**Task:** Each line of the material should be set down exactly. Pictures are not part of the copy.

**Data shown:**
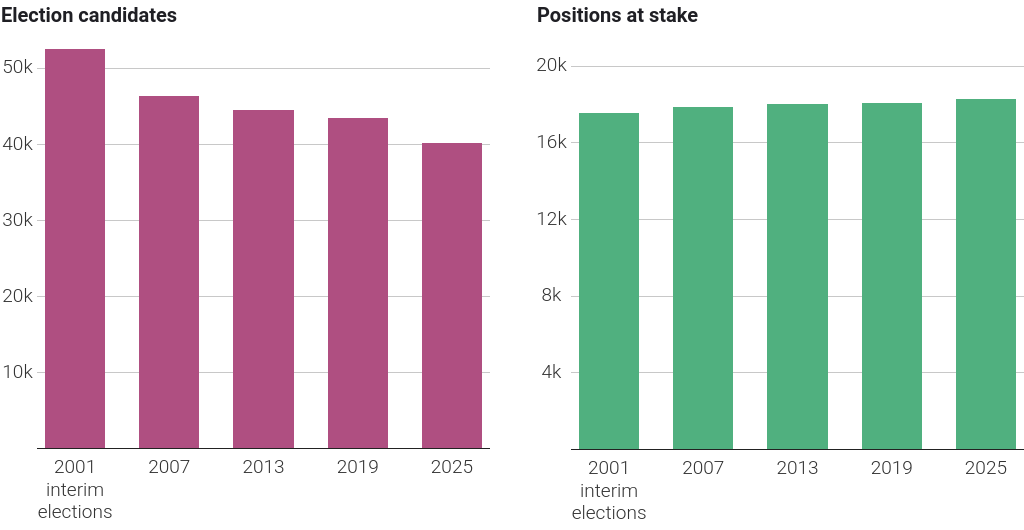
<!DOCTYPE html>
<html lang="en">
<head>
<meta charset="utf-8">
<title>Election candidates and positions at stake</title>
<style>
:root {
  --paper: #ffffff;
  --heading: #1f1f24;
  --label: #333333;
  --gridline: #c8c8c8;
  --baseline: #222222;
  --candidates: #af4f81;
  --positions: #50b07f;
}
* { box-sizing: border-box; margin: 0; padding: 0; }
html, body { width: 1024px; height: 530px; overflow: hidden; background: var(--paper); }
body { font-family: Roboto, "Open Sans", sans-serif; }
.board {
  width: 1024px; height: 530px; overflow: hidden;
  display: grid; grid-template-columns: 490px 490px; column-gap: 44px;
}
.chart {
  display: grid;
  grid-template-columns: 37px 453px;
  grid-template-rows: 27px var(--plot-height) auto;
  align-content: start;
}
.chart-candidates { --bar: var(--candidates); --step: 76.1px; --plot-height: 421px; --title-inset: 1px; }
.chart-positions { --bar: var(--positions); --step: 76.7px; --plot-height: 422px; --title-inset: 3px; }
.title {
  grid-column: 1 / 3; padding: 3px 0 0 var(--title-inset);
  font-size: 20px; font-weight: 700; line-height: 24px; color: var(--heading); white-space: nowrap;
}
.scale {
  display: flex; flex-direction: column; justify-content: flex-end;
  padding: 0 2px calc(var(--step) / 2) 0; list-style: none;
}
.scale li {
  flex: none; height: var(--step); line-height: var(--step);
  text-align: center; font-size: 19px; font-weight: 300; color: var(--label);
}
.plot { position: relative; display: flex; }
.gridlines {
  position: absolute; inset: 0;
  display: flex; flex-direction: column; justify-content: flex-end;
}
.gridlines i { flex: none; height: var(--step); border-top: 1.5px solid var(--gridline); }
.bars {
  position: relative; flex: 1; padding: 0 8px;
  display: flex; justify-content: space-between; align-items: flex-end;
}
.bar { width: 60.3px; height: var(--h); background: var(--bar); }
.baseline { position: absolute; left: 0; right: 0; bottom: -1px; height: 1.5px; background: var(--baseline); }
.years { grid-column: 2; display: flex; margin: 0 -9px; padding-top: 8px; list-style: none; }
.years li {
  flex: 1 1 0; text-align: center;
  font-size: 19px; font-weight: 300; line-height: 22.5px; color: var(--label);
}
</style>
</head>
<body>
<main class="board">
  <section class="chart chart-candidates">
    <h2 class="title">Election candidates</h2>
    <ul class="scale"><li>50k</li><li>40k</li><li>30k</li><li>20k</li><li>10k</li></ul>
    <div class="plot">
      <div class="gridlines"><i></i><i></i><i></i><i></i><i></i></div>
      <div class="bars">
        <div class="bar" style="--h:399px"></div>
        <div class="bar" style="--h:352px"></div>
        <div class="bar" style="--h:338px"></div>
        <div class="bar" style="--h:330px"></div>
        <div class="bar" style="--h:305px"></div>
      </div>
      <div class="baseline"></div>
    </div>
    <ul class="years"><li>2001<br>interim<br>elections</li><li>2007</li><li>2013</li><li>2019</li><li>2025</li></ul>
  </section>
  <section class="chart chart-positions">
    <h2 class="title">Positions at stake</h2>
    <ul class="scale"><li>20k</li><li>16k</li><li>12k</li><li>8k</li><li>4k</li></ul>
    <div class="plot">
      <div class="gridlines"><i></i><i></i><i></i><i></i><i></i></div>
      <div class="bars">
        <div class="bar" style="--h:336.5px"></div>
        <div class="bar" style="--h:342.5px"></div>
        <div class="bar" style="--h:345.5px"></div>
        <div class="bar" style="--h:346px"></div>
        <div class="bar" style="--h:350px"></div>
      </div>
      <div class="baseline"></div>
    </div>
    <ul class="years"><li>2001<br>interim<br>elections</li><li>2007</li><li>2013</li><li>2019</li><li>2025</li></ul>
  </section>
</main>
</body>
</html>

**Output below:**
<!DOCTYPE html>
<html lang="en">
<head>
<meta charset="utf-8">
<title>Election candidates and positions at stake</title>
<style>
:root {
  --paper: #ffffff;
  --heading: #1f1f24;
  --label: #333333;
  --gridline: #c8c8c8;
  --baseline: #222222;
  --candidates: #af4f81;
  --positions: #50b07f;
}
* { box-sizing: border-box; margin: 0; padding: 0; }
html, body { width: 1024px; height: 530px; overflow: hidden; background: var(--paper); }
body { font-family: Roboto, "Open Sans", sans-serif; }
.board {
  width: 1024px; height: 530px; overflow: hidden;
  display: grid; grid-template-columns: 490px 490px; column-gap: 44px;
}
.chart {
  display: grid;
  grid-template-columns: 37px 453px;
  grid-template-rows: 27px var(--plot-height) auto;
  align-content: start;
}
.chart-candidates { --bar: var(--candidates); --step: 76.1px; --plot-height: 421px; --title-inset: 1px; }
.chart-positions { --bar: var(--positions); --step: 76.7px; --plot-height: 422px; --title-inset: 3px; }
.title {
  grid-column: 1 / 3; padding: 3px 0 0 var(--title-inset);
  font-size: 20px; font-weight: 700; line-height: 24px; color: var(--heading); white-space: nowrap;
}
.scale {
  display: flex; flex-direction: column; justify-content: flex-end;
  padding: 0 2px calc(var(--step) / 2) 0; list-style: none;
}
.scale li {
  flex: none; height: var(--step); line-height: var(--step);
  text-align: center; font-size: 19px; font-weight: 300; color: var(--label);
}
.plot { position: relative; display: flex; }
.gridlines {
  position: absolute; inset: 0;
  display: flex; flex-direction: column; justify-content: flex-end;
}
.gridlines i { flex: none; height: var(--step); border-top: 1.5px solid var(--gridline); }
.bars {
  position: relative; flex: 1; padding: 0 8px;
  display: flex; justify-content: space-between; align-items: flex-end;
}
.bar { width: 60.3px; height: var(--h); background: var(--bar); }
.baseline { position: absolute; left: 0; right: 0; bottom: -1px; height: 1.5px; background: var(--baseline); }
.years { grid-column: 2; display: flex; margin: 0 -9px; padding-top: 8px; list-style: none; }
.years li {
  flex: 1 1 0; text-align: center;
  font-size: 19px; font-weight: 300; line-height: 22.5px; color: var(--label);
}
</style>
</head>
<body>
<main class="board">
  <section class="chart chart-candidates">
    <h2 class="title">Election candidates</h2>
    <ul class="scale"><li>50k</li><li>40k</li><li>30k</li><li>20k</li><li>10k</li></ul>
    <div class="plot">
      <div class="gridlines"><i></i><i></i><i></i><i></i><i></i></div>
      <div class="bars">
        <div class="bar" style="--h:399px"></div>
        <div class="bar" style="--h:352px"></div>
        <div class="bar" style="--h:338px"></div>
        <div class="bar" style="--h:330px"></div>
        <div class="bar" style="--h:305px"></div>
      </div>
      <div class="baseline"></div>
    </div>
    <ul class="years"><li>2001<br>interim<br>elections</li><li>2007</li><li>2013</li><li>2019</li><li>2025</li></ul>
  </section>
  <section class="chart chart-positions">
    <h2 class="title">Positions at stake</h2>
    <ul class="scale"><li>20k</li><li>16k</li><li>12k</li><li>8k</li><li>4k</li></ul>
    <div class="plot">
      <div class="gridlines"><i></i><i></i><i></i><i></i><i></i></div>
      <div class="bars">
        <div class="bar" style="--h:336.5px"></div>
        <div class="bar" style="--h:342.5px"></div>
        <div class="bar" style="--h:345.5px"></div>
        <div class="bar" style="--h:346px"></div>
        <div class="bar" style="--h:350px"></div>
      </div>
      <div class="baseline"></div>
    </div>
    <ul class="years"><li>2001<br>interim<br>elections</li><li>2007</li><li>2013</li><li>2019</li><li>2025</li></ul>
  </section>
</main>
</body>
</html>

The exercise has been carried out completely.